## The records:

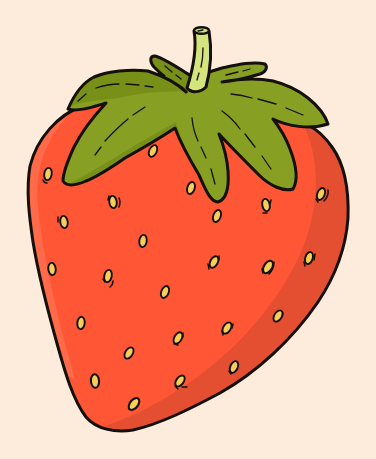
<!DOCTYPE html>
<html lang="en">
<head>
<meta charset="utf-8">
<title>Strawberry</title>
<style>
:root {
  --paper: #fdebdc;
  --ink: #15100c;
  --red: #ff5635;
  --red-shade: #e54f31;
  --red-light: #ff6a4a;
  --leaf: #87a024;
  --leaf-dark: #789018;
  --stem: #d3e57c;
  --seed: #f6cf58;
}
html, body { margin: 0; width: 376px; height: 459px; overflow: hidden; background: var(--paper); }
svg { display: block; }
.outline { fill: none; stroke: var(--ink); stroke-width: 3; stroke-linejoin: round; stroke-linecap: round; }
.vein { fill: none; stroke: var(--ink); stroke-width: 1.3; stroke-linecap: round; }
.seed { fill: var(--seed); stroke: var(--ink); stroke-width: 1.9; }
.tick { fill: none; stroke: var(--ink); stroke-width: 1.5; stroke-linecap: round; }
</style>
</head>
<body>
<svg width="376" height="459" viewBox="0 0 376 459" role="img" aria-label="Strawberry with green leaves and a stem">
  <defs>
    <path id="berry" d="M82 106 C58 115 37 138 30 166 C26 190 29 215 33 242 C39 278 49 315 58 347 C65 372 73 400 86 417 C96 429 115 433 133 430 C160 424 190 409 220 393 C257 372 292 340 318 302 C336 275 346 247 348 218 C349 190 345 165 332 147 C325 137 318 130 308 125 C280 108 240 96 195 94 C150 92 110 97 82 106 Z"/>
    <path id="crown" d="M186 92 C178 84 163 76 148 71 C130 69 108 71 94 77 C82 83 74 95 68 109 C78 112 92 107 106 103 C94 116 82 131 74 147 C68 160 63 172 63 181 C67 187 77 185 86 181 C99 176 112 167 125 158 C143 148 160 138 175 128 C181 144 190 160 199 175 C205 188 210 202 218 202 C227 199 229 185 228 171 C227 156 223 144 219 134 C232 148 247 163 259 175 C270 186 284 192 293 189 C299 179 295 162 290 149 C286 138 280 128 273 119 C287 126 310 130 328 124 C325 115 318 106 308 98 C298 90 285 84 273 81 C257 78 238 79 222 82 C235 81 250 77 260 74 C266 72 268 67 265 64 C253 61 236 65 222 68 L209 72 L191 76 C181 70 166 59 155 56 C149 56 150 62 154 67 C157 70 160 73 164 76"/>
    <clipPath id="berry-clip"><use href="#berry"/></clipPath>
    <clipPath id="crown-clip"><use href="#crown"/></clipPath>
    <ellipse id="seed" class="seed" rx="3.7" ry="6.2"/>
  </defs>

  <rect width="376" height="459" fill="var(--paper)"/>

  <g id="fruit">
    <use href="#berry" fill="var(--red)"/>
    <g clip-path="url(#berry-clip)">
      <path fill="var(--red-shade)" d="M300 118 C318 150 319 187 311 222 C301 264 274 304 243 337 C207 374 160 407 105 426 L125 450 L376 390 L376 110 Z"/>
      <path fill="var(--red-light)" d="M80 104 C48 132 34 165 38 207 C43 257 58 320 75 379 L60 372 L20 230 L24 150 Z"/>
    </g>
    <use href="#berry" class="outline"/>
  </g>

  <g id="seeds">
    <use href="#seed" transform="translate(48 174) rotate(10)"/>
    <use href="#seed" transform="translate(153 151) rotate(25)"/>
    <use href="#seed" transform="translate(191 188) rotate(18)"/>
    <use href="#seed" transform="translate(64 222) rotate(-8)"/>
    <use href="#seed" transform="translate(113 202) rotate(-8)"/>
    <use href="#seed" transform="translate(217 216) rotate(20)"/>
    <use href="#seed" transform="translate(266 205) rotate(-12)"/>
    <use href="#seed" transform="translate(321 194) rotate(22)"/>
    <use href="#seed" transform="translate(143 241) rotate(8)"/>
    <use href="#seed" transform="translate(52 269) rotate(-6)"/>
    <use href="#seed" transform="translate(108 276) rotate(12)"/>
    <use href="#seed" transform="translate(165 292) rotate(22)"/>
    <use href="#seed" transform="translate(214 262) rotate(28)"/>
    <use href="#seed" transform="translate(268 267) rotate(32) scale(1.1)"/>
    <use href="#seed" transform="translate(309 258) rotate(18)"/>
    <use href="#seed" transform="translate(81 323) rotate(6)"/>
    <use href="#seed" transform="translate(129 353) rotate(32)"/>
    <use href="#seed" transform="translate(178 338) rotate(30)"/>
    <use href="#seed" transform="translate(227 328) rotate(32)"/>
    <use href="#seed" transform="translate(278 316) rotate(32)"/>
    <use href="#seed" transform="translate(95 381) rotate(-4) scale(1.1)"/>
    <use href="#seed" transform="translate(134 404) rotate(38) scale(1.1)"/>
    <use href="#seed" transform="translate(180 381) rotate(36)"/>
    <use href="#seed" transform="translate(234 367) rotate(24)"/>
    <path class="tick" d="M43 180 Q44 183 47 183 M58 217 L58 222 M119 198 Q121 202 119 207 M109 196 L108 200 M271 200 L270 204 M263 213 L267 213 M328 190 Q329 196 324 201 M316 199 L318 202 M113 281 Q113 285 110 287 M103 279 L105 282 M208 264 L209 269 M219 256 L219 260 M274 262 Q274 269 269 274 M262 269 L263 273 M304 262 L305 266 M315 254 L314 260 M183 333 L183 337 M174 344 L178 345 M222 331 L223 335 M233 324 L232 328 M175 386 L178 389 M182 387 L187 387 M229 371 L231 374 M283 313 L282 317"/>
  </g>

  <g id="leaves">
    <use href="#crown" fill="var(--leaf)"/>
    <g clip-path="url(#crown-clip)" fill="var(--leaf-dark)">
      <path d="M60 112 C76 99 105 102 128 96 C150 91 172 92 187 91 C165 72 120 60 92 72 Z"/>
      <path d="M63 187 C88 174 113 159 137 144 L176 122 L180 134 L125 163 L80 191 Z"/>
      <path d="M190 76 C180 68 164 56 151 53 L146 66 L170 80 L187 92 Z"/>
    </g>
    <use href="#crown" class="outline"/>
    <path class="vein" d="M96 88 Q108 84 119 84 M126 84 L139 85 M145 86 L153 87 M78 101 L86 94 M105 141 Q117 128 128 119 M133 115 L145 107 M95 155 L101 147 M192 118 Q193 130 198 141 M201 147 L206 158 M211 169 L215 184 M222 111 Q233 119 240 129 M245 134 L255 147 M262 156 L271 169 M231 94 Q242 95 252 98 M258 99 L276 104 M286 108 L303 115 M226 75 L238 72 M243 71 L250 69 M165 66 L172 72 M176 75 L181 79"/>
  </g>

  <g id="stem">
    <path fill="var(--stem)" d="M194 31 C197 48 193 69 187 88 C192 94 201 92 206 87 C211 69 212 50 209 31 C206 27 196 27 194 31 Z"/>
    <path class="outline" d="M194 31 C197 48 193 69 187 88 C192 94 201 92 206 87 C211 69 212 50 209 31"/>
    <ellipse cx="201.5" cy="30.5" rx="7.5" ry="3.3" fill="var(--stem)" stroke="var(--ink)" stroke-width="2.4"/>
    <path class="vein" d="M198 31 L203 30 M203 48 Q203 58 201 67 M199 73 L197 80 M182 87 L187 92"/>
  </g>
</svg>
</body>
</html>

--

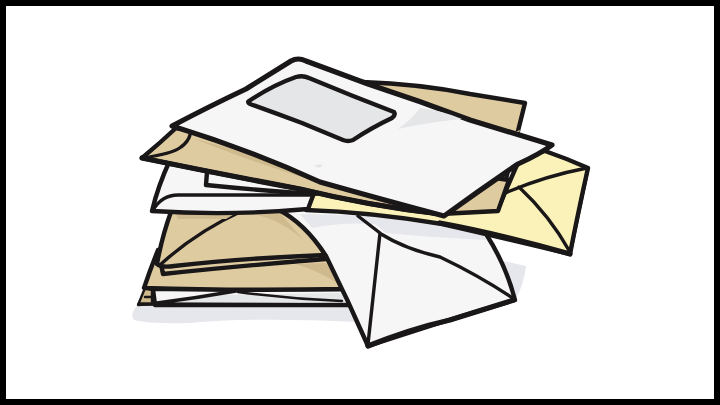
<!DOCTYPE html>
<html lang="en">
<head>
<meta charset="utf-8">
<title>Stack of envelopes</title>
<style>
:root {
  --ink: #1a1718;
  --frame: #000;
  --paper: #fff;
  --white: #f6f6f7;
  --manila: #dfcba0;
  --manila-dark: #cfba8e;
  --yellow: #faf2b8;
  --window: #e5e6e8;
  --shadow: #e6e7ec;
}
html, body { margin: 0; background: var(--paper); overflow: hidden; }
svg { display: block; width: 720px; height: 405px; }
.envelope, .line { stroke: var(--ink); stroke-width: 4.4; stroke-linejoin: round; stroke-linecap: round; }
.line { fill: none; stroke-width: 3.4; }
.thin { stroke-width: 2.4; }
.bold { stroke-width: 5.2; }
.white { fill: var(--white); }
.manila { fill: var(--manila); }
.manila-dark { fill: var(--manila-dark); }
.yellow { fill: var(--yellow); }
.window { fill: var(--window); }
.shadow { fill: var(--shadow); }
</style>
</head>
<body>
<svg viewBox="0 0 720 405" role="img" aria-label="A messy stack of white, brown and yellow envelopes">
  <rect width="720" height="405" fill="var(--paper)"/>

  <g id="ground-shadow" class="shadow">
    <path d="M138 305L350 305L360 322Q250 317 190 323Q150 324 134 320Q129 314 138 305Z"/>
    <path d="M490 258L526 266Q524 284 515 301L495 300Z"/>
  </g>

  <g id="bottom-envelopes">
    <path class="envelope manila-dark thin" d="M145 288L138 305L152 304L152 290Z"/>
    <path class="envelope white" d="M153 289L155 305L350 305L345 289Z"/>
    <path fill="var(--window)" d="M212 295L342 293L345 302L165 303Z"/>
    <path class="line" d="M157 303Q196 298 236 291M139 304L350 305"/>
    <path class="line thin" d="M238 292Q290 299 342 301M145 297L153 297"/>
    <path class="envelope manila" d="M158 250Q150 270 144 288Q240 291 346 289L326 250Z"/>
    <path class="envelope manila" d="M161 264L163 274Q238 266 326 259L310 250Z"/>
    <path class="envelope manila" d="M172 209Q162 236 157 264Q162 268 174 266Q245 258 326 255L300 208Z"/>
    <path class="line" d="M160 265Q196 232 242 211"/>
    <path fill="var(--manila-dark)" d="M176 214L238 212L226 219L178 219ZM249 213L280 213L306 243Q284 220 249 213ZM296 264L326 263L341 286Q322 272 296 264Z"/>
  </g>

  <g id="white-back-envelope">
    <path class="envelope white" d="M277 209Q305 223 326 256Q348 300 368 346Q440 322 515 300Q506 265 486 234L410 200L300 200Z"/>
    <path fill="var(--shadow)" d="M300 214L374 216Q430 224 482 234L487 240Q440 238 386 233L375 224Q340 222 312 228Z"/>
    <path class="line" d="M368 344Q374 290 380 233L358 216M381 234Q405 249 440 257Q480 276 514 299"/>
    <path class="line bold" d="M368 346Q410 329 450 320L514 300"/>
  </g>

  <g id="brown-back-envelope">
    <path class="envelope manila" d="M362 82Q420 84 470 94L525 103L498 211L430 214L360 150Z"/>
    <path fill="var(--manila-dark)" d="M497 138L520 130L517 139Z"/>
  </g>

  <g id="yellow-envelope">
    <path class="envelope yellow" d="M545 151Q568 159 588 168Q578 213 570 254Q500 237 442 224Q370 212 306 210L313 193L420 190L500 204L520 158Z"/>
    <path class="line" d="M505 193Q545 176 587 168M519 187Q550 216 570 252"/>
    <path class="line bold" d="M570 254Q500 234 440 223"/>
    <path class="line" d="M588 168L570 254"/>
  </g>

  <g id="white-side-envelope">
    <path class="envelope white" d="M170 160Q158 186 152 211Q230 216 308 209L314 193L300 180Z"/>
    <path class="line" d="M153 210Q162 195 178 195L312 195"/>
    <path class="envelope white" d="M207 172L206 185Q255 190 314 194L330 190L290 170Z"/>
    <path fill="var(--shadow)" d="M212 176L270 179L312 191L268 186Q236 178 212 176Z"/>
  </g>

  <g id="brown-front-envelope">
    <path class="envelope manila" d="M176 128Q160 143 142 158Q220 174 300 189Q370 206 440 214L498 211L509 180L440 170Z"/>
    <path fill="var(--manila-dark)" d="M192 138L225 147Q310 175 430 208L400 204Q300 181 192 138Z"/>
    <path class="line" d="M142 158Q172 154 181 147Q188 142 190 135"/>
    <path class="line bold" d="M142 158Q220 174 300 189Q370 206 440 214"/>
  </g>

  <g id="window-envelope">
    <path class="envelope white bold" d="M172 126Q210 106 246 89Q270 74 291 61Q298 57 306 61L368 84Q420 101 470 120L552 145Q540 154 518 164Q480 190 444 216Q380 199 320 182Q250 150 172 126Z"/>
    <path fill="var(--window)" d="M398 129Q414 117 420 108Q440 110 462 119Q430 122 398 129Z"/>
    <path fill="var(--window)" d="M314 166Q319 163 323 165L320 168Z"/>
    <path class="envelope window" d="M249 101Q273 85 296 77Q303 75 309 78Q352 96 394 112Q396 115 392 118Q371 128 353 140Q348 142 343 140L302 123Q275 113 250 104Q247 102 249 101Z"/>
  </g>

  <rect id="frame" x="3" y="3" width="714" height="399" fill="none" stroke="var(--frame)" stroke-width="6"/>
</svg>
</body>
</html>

--

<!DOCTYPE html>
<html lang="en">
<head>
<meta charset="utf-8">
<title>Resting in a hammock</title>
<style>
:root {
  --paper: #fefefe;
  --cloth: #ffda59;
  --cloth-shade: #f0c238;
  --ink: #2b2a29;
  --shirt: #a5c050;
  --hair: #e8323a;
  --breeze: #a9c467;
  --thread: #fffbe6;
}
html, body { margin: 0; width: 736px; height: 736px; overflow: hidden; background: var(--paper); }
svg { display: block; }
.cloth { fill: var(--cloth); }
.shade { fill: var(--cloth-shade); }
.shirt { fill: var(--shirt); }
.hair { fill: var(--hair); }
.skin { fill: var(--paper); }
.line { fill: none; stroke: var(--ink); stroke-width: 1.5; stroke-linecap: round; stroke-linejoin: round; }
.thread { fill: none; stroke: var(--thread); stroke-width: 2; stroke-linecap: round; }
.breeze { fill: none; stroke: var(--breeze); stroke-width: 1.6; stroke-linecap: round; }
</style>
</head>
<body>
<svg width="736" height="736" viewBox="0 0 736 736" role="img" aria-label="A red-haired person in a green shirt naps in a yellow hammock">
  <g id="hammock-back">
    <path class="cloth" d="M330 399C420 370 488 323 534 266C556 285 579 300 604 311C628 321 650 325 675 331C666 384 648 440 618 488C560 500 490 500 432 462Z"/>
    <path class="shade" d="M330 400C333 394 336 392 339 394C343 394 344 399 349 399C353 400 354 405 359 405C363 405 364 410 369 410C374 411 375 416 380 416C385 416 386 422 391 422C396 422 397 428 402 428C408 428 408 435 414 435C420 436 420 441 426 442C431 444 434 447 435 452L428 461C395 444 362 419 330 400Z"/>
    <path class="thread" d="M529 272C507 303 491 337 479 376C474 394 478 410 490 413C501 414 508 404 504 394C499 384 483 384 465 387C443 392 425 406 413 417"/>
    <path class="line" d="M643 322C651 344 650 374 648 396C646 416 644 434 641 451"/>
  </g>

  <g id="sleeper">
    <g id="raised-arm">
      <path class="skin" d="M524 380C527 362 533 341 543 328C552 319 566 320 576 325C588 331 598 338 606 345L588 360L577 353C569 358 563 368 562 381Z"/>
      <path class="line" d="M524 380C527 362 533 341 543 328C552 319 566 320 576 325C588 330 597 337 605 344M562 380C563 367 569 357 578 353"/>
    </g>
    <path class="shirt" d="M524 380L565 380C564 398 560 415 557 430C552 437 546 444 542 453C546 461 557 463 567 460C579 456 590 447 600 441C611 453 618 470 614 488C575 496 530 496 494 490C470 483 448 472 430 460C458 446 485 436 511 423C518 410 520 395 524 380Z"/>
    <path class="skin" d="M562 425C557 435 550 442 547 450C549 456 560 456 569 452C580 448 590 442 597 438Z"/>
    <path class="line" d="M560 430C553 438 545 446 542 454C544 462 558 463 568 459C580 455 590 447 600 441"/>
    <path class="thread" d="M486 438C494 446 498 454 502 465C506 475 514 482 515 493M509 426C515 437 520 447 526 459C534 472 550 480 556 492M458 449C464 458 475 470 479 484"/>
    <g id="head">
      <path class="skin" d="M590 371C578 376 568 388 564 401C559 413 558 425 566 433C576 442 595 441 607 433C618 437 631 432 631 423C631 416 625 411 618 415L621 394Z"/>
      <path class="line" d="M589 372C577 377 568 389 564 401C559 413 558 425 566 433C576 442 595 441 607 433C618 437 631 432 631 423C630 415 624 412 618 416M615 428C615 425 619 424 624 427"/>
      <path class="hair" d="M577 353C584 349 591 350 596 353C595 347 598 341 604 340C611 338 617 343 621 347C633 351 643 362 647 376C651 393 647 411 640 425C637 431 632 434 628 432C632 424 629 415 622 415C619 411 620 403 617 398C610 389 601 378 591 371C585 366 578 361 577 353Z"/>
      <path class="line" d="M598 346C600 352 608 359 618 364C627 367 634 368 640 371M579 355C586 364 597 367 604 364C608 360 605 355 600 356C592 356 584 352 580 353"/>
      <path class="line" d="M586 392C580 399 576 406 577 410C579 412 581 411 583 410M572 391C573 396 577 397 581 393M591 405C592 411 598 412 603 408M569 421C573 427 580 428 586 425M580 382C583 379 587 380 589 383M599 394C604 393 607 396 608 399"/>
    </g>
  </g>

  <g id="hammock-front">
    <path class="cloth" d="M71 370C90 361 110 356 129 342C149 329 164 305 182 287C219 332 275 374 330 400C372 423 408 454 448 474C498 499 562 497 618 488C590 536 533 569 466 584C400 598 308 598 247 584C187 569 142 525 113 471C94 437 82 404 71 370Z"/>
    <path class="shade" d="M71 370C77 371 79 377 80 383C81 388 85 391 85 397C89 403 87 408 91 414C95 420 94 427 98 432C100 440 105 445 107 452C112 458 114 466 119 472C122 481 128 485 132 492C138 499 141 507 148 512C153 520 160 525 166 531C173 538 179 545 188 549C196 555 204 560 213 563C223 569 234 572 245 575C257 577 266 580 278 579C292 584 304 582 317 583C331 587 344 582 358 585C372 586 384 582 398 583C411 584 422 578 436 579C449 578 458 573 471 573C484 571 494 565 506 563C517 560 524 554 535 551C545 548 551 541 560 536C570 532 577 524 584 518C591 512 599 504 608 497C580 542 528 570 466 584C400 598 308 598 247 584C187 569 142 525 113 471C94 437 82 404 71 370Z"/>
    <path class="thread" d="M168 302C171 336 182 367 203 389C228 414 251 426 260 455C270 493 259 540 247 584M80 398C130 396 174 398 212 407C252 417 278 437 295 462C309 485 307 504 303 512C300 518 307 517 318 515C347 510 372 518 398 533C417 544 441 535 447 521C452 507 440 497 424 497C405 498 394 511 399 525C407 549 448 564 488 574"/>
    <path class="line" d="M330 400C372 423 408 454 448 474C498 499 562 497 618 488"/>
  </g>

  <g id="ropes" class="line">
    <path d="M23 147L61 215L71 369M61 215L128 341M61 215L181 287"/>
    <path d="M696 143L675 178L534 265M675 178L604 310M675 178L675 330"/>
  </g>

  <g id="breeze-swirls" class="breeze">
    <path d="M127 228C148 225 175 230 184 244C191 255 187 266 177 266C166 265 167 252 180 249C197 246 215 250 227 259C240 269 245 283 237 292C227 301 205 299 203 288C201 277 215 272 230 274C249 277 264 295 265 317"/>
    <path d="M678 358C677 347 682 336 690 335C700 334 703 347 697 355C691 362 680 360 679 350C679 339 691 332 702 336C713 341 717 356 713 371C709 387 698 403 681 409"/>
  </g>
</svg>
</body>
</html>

## What to produce:
After examining the listing, give only the count of lines holding the string "shadow".

## Answer below:
5